Your task is to filter the entries and copy every line containing the string "canvas".

(Stored data)
################

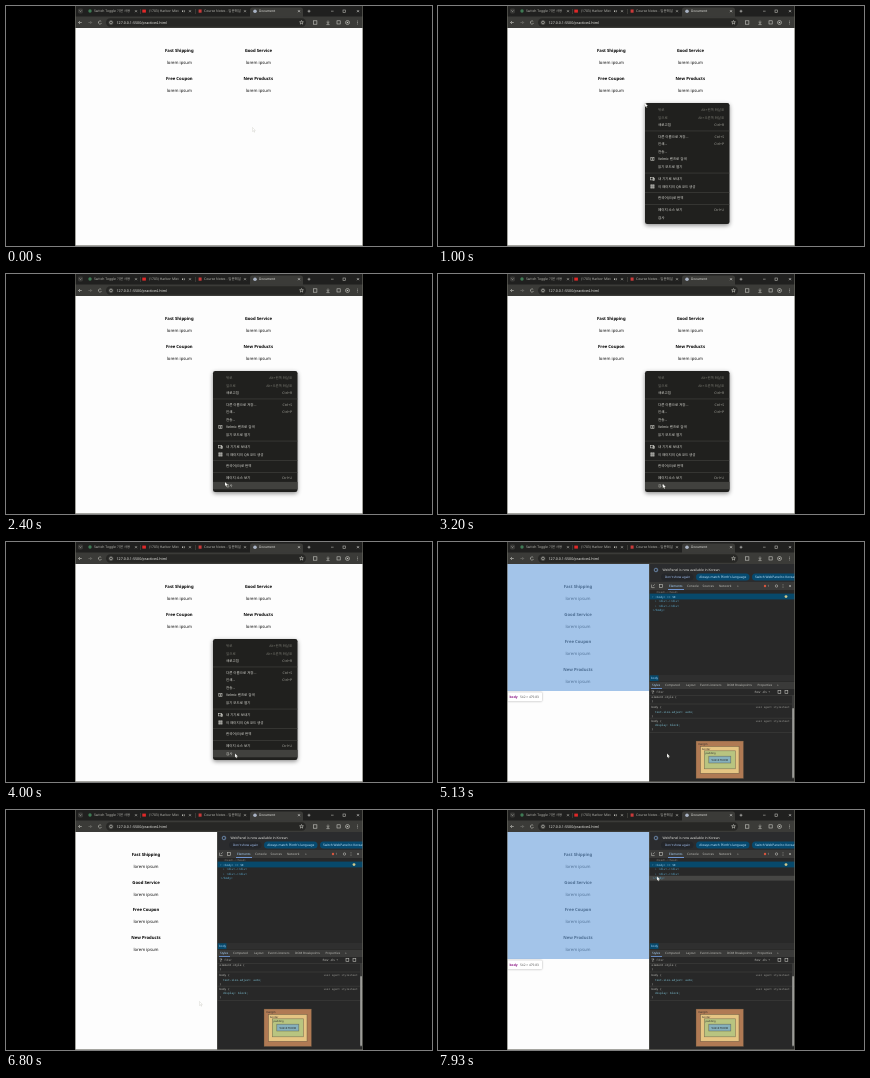
Animation, 426 px wide and 240 px high, one loop 8 s. Source, as an HTML page with a canvas:

```html
<!DOCTYPE html>
<html lang="ko">
<head>
<meta charset="utf-8">
<title>Document</title>
<style>
html, body { margin: 0; width: 100%; height: 100%; overflow: hidden; background: #000; }
canvas { display: block; width: 100vw; height: 100vh; }
</style>
</head>
<body>
<canvas id="stage"></canvas>
<script>
const W = 426, H = 240, LOOP = 8000;
const LEFT = 69, RIGHT = 357, TOP = 22, SPLIT = 211;
const MENU_OPEN = 860, PANEL_OPEN = 4600, INSPECT_END = 5550;
const UI = '"Noto Sans", "Noto Sans CJK KR", "Noto Sans CJK", sans-serif';
const MONO = '"Noto Sans Mono", "DejaVu Sans Mono", monospace';

const canvas = document.getElementById('stage');
const ctx = canvas.getContext('2d');

function rect(x, y, w, h, color) {
  ctx.fillStyle = color;
  ctx.fillRect(x, y, w, h);
}

function pill(x, y, w, h, r, color) {
  ctx.fillStyle = color;
  ctx.beginPath();
  ctx.roundRect(x, y, w, h, r);
  ctx.fill();
}

function dot(x, y, r, color) {
  ctx.fillStyle = color;
  ctx.beginPath();
  ctx.arc(x, y, r, 0, Math.PI * 2);
  ctx.fill();
}

function ring(x, y, r, color, from = 0, to = Math.PI * 2) {
  ctx.strokeStyle = color;
  ctx.lineWidth = 0.6;
  ctx.beginPath();
  ctx.arc(x, y, r, from, to);
  ctx.stroke();
}

function line(color, ...pts) {
  ctx.strokeStyle = color;
  ctx.lineWidth = 0.6;
  ctx.beginPath();
  for (let i = 0; i < pts.length; i += 2) ctx.lineTo(pts[i], pts[i + 1]);
  ctx.stroke();
}

function box(x, y, w, h, color) {
  ctx.strokeStyle = color;
  ctx.lineWidth = 0.6;
  ctx.strokeRect(x, y, w, h);
}

// y is the vertical middle of the capitals
function text(str, x, y, size, color, { align = 'left', bold = false, font = UI } = {}) {
  ctx.font = `${bold ? 'bold ' : ''}${size}px ${font}`;
  ctx.textAlign = align;
  ctx.fillStyle = color;
  ctx.fillText(str, x, y + size * 0.36);
}

function clip(x, y, w, h, draw) {
  ctx.save();
  ctx.beginPath();
  ctx.rect(x, y, w, h);
  ctx.clip();
  draw();
  ctx.restore();
}

function cross(x, y, color) {
  line(color, x - 1, y - 1, x + 1, y + 1);
  line(color, x + 1, y - 1, x - 1, y + 1);
}

function plus(x, y, color) {
  line(color, x - 1.4, y, x + 1.4, y);
  line(color, x, y - 1.4, x, y + 1.4);
}

/* ---------- browser frame ---------- */

function drawTabs() {
  const ink = '#b4b4ae';
  rect(LEFT, 0, RIGHT - LEFT, 11, '#20201f');
  pill(72, 2.5, 5, 5, 1.4, '#383836');
  line(ink, 73.4, 4.5, 74.5, 5.6, 75.6, 4.5);

  dot(84, 5, 1.7, '#3f7a55');
  clip(87, 0, 40, 11, () => text('Switch Toggle 기본 사용', 88, 5.2, 3.4, ink));
  cross(130, 5.2, ink);
  rect(134.5, 3, 0.5, 5, '#55554f');

  rect(136.3, 3.6, 3.6, 3, '#e02828');
  clip(142, 0, 31, 11, () => text('(1703) Harbor Mist | 모음', 143, 5.2, 3.4, ink));
  rect(176, 4.4, 1.2, 1.6, ink);
  ring(177.2, 5.2, 1.4, ink, -1, 1);
  cross(184, 5.2, ink);
  rect(189, 3, 0.5, 5, '#55554f');

  rect(192.6, 3.5, 3, 3.2, '#c93a3a');
  clip(197, 0, 40, 11, () => text('Course Notes - 입문해설', 198, 5.2, 3.4, ink));
  cross(239, 5.2, ink);

  pill(244, 1.5, 53, 11, [2.5, 2.5, 0, 0], '#3b3b38');
  dot(249, 5.2, 1.8, '#a9b3c4');
  text('Document', 253, 5.3, 3.3, '#e6e6e2');
  cross(293, 5.2, '#dcdcd8');
  plus(303, 5.2, '#dcdcd8');

  line(ink, 325, 5.2, 327.6, 5.2);
  box(337, 4, 2.4, 2.4, ink);
  cross(352, 5.2, '#dcdcd8');
}

function drawToolbar() {
  const ink = '#c8c8c2';
  rect(LEFT, 10.5, RIGHT - LEFT, TOP - 10.5, '#3b3b38');
  line(ink, 75.8, 16.5, 72.6, 16.5);
  line(ink, 74, 15, 72.5, 16.5, 74, 18);
  line('#777772', 82.4, 16.5, 85.6, 16.5);
  line('#777772', 84.2, 15, 85.7, 16.5, 84.2, 18);
  ring(94, 16.5, 1.6, ink, 0.4, 5.6);
  pill(100, 12.3, 200, 8.5, 4.2, '#272725');
  dot(105, 16.5, 2.6, '#3b3b38');
  ring(105, 16.5, 1.4, ink);
  text('127.0.0.1:5500/practice4.html', 110.5, 16.5, 3.65, '#e8e8e4');

  const star = [];
  for (let i = 0; i <= 10; i++) {
    const a = i * Math.PI / 5 - Math.PI / 2, r = i % 2 ? 0.9 : 2;
    star.push(295.5 + r * Math.cos(a), 16.5 + r * Math.sin(a));
  }
  line(ink, ...star);
  box(307.5, 14.8, 3.4, 3.4, ink);
  line(ink, 322, 14.6, 322, 17.4);
  line(ink, 320.6, 16.2, 322, 17.5, 323.4, 16.2);
  line(ink, 320.4, 18.6, 323.6, 18.6);
  box(331, 14.8, 3.2, 3.2, ink);
  ring(341.5, 16.5, 2, ink);
  dot(341.5, 16.5, 0.8, ink);
  for (const d of [-1.5, 0, 1.5]) dot(351.5, 16.5 + d, 0.45, ink);
}

/* ---------- page ---------- */

const CARDS = ['Fast Shipping', 'Good Service', 'Free Coupon', 'New Products'];

function drawPage(narrow, marked) {
  const right = narrow ? SPLIT : RIGHT;
  rect(LEFT, TOP, right - LEFT, H - TOP, '#fdfdfd');
  CARDS.forEach((title, i) => {
    const x = narrow ? 140 : i % 2 ? 252.3 : 173.3;
    const y = 44.6 + 27.65 * (narrow ? i : i >> 1);
    text(title, x, y, 4.25, '#000', { align: 'center', bold: true });
    text('lorem ipsum', x, y + 12, 4.25, '#111', { align: 'center' });
  });
  if (marked) {
    rect(LEFT, TOP, SPLIT - LEFT, 127, 'rgba(118,168,224,0.66)');
    ctx.save();
    ctx.shadowColor = 'rgba(0,0,0,0.4)';
    ctx.shadowBlur = 2;
    pill(69.5, 150.2, 34.5, 9, 0.8, '#fff');
    ctx.restore();
    text('body', 71.5, 155, 3.3, '#881280', { bold: true });
    text('542 × 479.83', 82, 155, 3.2, '#555');
  }
}

/* ---------- context menu ---------- */

const MENU = { x: 207, y: 97, w: 84.5, h: 121 };
const ITEMS = [
  [104, '뒤로', 'Alt+왼쪽 화살표'],
  [111.4, '앞으로', 'Alt+오른쪽 화살표'],
  [118.8, '새로고침', 'Ctrl+R'],
  [130.5, '다른 이름으로 저장...', 'Ctrl+S'],
  [138, '인쇄...', 'Ctrl+P'],
  [145.5, '전송...'],
  [153, 'Velmic 렌즈로 검색'],
  [160.6, '읽기 모드로 열기'],
  [172.8, '내 기기로 보내기'],
  [180.4, '이 페이지의 QR 코드 생성'],
  [192.2, '한국어(으)로 번역'],
  [204, '페이지 소스 보기', 'Ctrl+U'],
  [211.6, '검사']
];

function drawMenu(mouse) {
  ctx.save();
  ctx.shadowColor = 'rgba(0,0,0,0.45)';
  ctx.shadowBlur = 4;
  ctx.shadowOffsetY = 1.5;
  pill(MENU.x, MENU.y, MENU.w, MENU.h, 2.2, '#20201e');
  ctx.restore();
  for (const y of [124.7, 166.8, 186.5, 198.2]) rect(MENU.x, y, MENU.w, 0.5, '#4a4a46');
  ITEMS.forEach(([y, label, keys], i) => {
    const ink = i < 2 ? '#77776f' : '#deded8';
    const over = mouse.x > MENU.x + 1 && Math.abs(mouse.y - y) < 3.75;
    if (over && i > 1) rect(MENU.x, y - 3.7, MENU.w, 7.4, '#41413e');
    text(label, 220, y, 3.5, ink);
    if (keys) text(keys, 286, y, 3.4, i < 2 ? '#77776f' : '#a5a59e', { align: 'right' });
  });
  const ink = '#c8c8c2';
  box(212.8, 151.4, 3.2, 3.2, ink);
  dot(214.4, 153, 0.8, ink);
  box(212.4, 171.3, 3.4, 2.6, ink);
  box(215, 172.4, 1.6, 2.2, ink);
  for (const dx of [0, 2]) for (const dy of [0, 2]) box(212.8 + dx, 178.8 + dy, 1.3, 1.3, ink);
}

/* ---------- inspector ---------- */

function drawNotice() {
  rect(SPLIT, TOP, RIGHT - SPLIT, 18, '#2b2c2e');
  ring(218, 28, 1.8, '#8ab4e8');
  text('i', 218, 28, 2.8, '#8ab4e8', { align: 'center' });
  text('WebPanel is now available in Korean', 224.5, 28, 3.35, '#e4e4e0');
  pill(223, 31.5, 32.5, 7, 3.5, '#24262a');
  text("Don't show again", 239.5, 35, 3.1, '#a8c7fa', { align: 'center' });
  pill(258, 31.5, 53.5, 7, 3.5, '#064a70');
  text("Always match Plinth's language", 284.8, 35, 3.2, '#c2e7ff', { align: 'center' });
  pill(314, 31.5, 50, 7, 3.5, '#064a70');
  text('Switch WebPanel to Korean', 317, 35, 3.2, '#c2e7ff');
}

function drawTree(mouse) {
  const tag = '#5db0d7', dim = '#8c8c88', ink = '#bdbdb8', font = MONO;
  rect(SPLIT, 40, RIGHT - SPLIT, 8, '#3a3a39');
  line(ink, 213.6, 42.6, 213.6, 45.6, 216.6, 45.6);
  line(ink, 215, 44, 216.8, 42.4);
  box(221.5, 42.4, 3, 3.2, ink);
  [['Elements', 231], ['Console', 249], ['Sources', 264.5], ['Network', 281], ['»', 299]]
    .forEach(([s, x], i) => text(s, x, 44, 3.1, i ? ink : '#a8d4ff'));
  rect(230, 47.2, 16, 0.8, '#7cacf8');
  dot(327, 44, 1.2, '#d9573f');
  text('1', 329.5, 44, 3.1, ink);
  ring(338.5, 44, 1.2, ink);
  for (const d of [-1.3, 0, 1.3]) dot(345, 44 + d, 0.4, ink);
  cross(352, 44, ink);

  rect(SPLIT, 48, RIGHT - SPLIT, 85, '#282828');
  text('<head>…</head>', 218, 49.8, 2.6, dim, { font });
  rect(SPLIT, 51.6, RIGHT - SPLIT, 5.8, '#07496b');
  text('▾ <body> == $0', 214, 54.5, 2.8, '#9ad0ee', { font });
  dot(348, 54.6, 1.4, '#d0c88c');
  if (mouse.x > SPLIT && Math.abs(mouse.y - 67.5) < 2.6) {
    rect(SPLIT, 65.8, RIGHT - SPLIT, 4.8, '#464644');
  }
  text('▸ <div>…</div>', 217, 59.2, 2.9, tag, { font });
  text('▸ <div>…</div>', 217, 63.8, 2.9, tag, { font });
  text('</body>', 214.5, 68.3, 2.9, tag, { font });

  rect(SPLIT, 133, RIGHT - SPLIT, 6.4, '#2f2f2f');
  rect(SPLIT + 0.5, 133.3, 9, 5.8, '#07496b');
  text('body', 213, 136.2, 3, '#a8d4ff');
}

const CSS_LINES = [
  [155.3, 213.5, 'element.style {'],
  [159, 213.5, '}'],
  [165.3, 213.5, 'body {', 1],
  [169.6, 217, 'text-size-adjust: auto;'],
  [173.6, 213.5, '}'],
  [178.9, 213.5, 'body {', 1],
  [183.1, 217, 'display: block;'],
  [187.3, 213.5, '}']
];

function drawStyles() {
  const ink = '#bdbdb8';
  rect(SPLIT, 139.4, RIGHT - SPLIT, 7.6, '#3a3a39');
  [['Styles', 214], ['Computed', 227], ['Layout', 248], ['Event Listeners', 262],
    ['DOM Breakpoints', 289], ['Properties', 319.5], ['»', 339]]
    .forEach(([s, x], i) => text(s, x, 143, 3, i ? ink : '#a8d4ff'));
  rect(213, 146.3, 11, 0.7, '#7cacf8');

  rect(SPLIT, 147, RIGHT - SPLIT, H - 147, '#282828');
  line(ink, 213.5, 149, 216, 149, 214.8, 150.6, 214.8, 151.8);
  text('Filter', 218.5, 150, 3, '#9a9a95');
  text(':hov  .cls  +', 316, 150, 3.2, ink);
  box(340, 148.5, 2.8, 2.8, ink);
  box(347, 148.5, 2.8, 2.8, ink);
  for (const y of [153, 161.8, 175.9, 190]) rect(SPLIT, y, RIGHT - SPLIT, 0.4, '#4a4a48');
  for (const [y, x, s, agent] of CSS_LINES) {
    text(s, x, y, 2.8, x > 215 ? '#7fc4d8' : '#c4c4bf', { font: MONO });
    if (agent) text('user agent stylesheet', 351.5, y, 2.7, '#9a9a95', { align: 'right', font: MONO });
  }
  rect(354, 153, 2, 84, '#3a3a39');
  pill(354.2, 166, 1.8, 70, 0.9, '#9c9c98');

  // nested box model
  [['#b07a54', 258, 199, 47.5, 37.5], ['#e6c583', 262.5, 204.5, 38.5, 26.8],
    ['#b8c480', 266.3, 208.8, 31, 18], ['#86b0bc', 270.8, 214.2, 22, 6.8]]
    .forEach(([c, x, y, w, h]) => {
      rect(x, y, w, h, c);
      box(x, y, w, h, 'rgba(74,68,54,0.6)');
    });
  text('margin', 260, 201.8, 2.8, '#2a2a2a');
  text('border', 264, 206.8, 2.6, '#2a2a2a');
  text('padding', 267.5, 211.3, 2.6, '#2a2a2a');
  text('542×479.830', 281.8, 217.7, 2.8, '#222', { align: 'center' });
}

function drawInspector(mouse) {
  clip(SPLIT, TOP, RIGHT - SPLIT, H - TOP, () => {
    drawNotice();
    drawTree(mouse);
    drawStyles();
    rect(SPLIT, TOP, 0.6, H - TOP, '#55554f');
  });
}

/* ---------- pointer ---------- */

// time, x, y
const PATH = [
  [0, 246.5, 121.5], [150, 246.5, 121.5], [760, 207, 97], [1150, 207, 97],
  [2250, 219, 208], [2700, 219, 208], [3600, 229, 211.5], [5450, 229, 211.5],
  [6500, 193.5, 191.5], [6900, 193.5, 191.5], [7650, 219, 66.5], [LOOP, 219, 66.5]
];

function pointer(t) {
  const i = Math.max(1, PATH.findIndex(p => p[0] > t));
  const [t0, x0, y0] = PATH[i - 1], [t1, x1, y1] = PATH[i];
  const u = (t - t0) / (t1 - t0), k = u * u * (3 - 2 * u);
  return { x: x0 + (x1 - x0) * k, y: y0 + (y1 - y0) * k };
}

function drawPointer({ x, y }) {
  ctx.beginPath();
  for (const [dx, dy] of [[0, 0], [0, 4], [1, 3.2], [1.7, 4.8], [2.3, 4.5], [1.6, 3], [2.9, 2.9]]) {
    ctx.lineTo(x + dx, y + dy);
  }
  ctx.closePath();
  ctx.fillStyle = '#fff';
  ctx.fill();
  ctx.strokeStyle = 'rgba(70,70,40,0.35)';
  ctx.lineWidth = 0.3;
  ctx.stroke();
}

function draw(t) {
  const mouse = pointer(t);
  const panel = t >= PANEL_OPEN;
  const menu = t >= MENU_OPEN && !panel;
  const overTree = mouse.x > SPLIT && mouse.y > 51 && mouse.y < 71;
  const marked = panel && (t < INSPECT_END || overTree);

  rect(0, 0, W, H, '#000');
  clip(LEFT, 0, RIGHT - LEFT, H, () => {
    drawPage(panel, marked);
    drawTabs();
    drawToolbar();
    if (panel) drawInspector(mouse);
    if (menu) drawMenu(mouse);
    box(LEFT + 0.3, -1, RIGHT - LEFT - 0.6, H + 0.7, '#6a6a62');
  });
  drawPointer(mouse);
}

function resize() {
  const dpr = window.devicePixelRatio || 1;
  canvas.width = Math.round(innerWidth * dpr);
  canvas.height = Math.round(innerHeight * dpr);
  ctx.setTransform(canvas.width / W, 0, 0, canvas.height / H, 0, 0);
  ctx.textRendering = 'geometricPrecision';
}

addEventListener('resize', resize);
resize();

const start = performance.now();
function tick() {
  draw((performance.now() - start) % LOOP);
  requestAnimationFrame(tick);
}
tick();
</script>
</body>
</html>
```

################

Output for this task:
Animation, 426 px wide and 240 px high, one loop 8 s. Source, as an HTML page with a canvas:
canvas { display: block; width: 100vw; height: 100vh; }
<canvas id="stage"></canvas>
const canvas = document.getElementById('stage');
const ctx = canvas.getContext('2d');
  canvas.width = Math.round(innerWidth * dpr);
  canvas.height = Math.round(innerHeight * dpr);
  ctx.setTransform(canvas.width / W, 0, 0, canvas.height / H, 0, 0);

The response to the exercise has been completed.